Only the lines holding "scale" are wanted. Copy every one from the records below.

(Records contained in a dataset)
=== Begin Enclosure ===

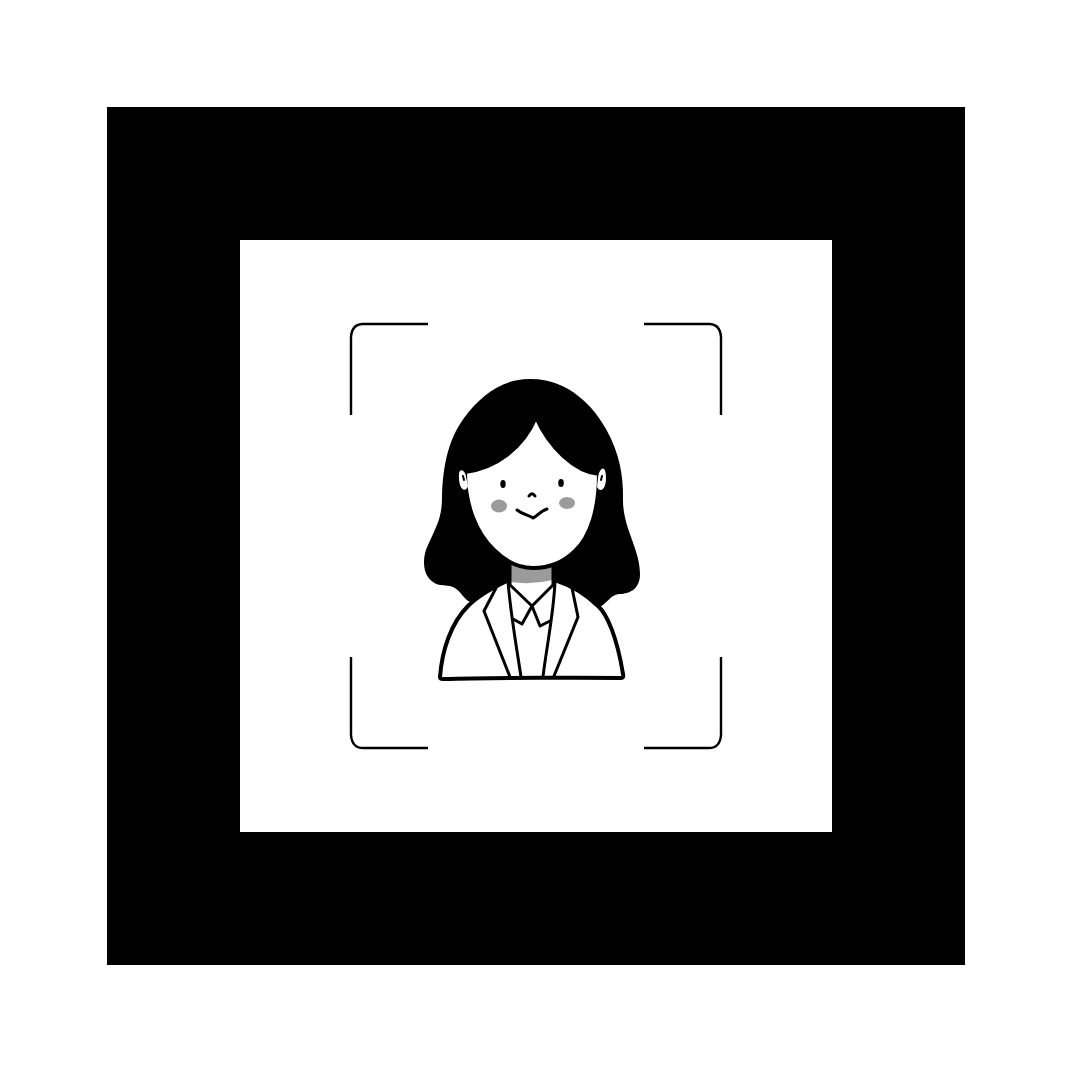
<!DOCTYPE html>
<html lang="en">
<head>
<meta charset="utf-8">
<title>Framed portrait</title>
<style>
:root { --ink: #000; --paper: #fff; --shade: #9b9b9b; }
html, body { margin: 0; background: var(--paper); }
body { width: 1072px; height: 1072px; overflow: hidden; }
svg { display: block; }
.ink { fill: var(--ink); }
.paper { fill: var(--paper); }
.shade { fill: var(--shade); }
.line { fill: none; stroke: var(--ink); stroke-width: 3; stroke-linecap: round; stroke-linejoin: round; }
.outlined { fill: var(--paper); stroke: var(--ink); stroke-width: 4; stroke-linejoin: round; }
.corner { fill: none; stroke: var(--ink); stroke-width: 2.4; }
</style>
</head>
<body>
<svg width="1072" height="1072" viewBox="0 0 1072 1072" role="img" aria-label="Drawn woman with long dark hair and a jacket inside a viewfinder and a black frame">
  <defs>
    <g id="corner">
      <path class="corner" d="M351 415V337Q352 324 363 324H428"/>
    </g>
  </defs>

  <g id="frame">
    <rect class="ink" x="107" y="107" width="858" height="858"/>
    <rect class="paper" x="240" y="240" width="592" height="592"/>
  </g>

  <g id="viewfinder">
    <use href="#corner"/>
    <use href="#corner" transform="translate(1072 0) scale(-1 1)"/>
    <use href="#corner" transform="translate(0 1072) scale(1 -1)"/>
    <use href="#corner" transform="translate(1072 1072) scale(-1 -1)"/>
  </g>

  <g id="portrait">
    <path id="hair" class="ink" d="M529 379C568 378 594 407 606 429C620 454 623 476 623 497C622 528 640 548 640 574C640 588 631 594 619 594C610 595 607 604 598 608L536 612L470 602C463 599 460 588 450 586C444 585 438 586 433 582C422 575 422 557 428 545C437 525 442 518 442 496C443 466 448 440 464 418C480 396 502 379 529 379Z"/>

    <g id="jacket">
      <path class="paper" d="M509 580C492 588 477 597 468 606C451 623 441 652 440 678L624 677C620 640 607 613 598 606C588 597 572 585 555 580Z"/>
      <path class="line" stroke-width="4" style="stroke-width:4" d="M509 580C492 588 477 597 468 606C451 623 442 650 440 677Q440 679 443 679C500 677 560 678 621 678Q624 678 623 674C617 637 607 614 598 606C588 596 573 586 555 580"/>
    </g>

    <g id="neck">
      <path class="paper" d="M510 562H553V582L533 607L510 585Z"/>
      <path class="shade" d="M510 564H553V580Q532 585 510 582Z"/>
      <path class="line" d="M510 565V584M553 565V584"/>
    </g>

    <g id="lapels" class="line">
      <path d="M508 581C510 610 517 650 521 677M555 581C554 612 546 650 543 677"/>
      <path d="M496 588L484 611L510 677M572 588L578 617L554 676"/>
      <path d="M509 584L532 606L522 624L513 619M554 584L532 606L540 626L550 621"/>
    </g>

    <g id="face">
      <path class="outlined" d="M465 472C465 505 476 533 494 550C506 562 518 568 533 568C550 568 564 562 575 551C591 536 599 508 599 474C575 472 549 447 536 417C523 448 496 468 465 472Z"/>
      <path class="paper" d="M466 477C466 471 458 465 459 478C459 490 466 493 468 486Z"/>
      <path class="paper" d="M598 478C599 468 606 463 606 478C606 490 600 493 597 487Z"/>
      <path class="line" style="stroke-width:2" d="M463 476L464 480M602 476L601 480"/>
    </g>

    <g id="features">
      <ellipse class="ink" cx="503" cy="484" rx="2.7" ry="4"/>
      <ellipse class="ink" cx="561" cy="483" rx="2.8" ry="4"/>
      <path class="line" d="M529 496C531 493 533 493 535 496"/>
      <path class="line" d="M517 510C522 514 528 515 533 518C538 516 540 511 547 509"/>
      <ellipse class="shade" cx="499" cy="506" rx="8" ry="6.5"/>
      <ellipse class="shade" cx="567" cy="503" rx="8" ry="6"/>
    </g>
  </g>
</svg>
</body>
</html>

=== End Enclosure ===

- WRITTEN ANSWER:
    <use href="#corner" transform="translate(1072 0) scale(-1 1)"/>
    <use href="#corner" transform="translate(0 1072) scale(1 -1)"/>
    <use href="#corner" transform="translate(1072 1072) scale(-1 -1)"/>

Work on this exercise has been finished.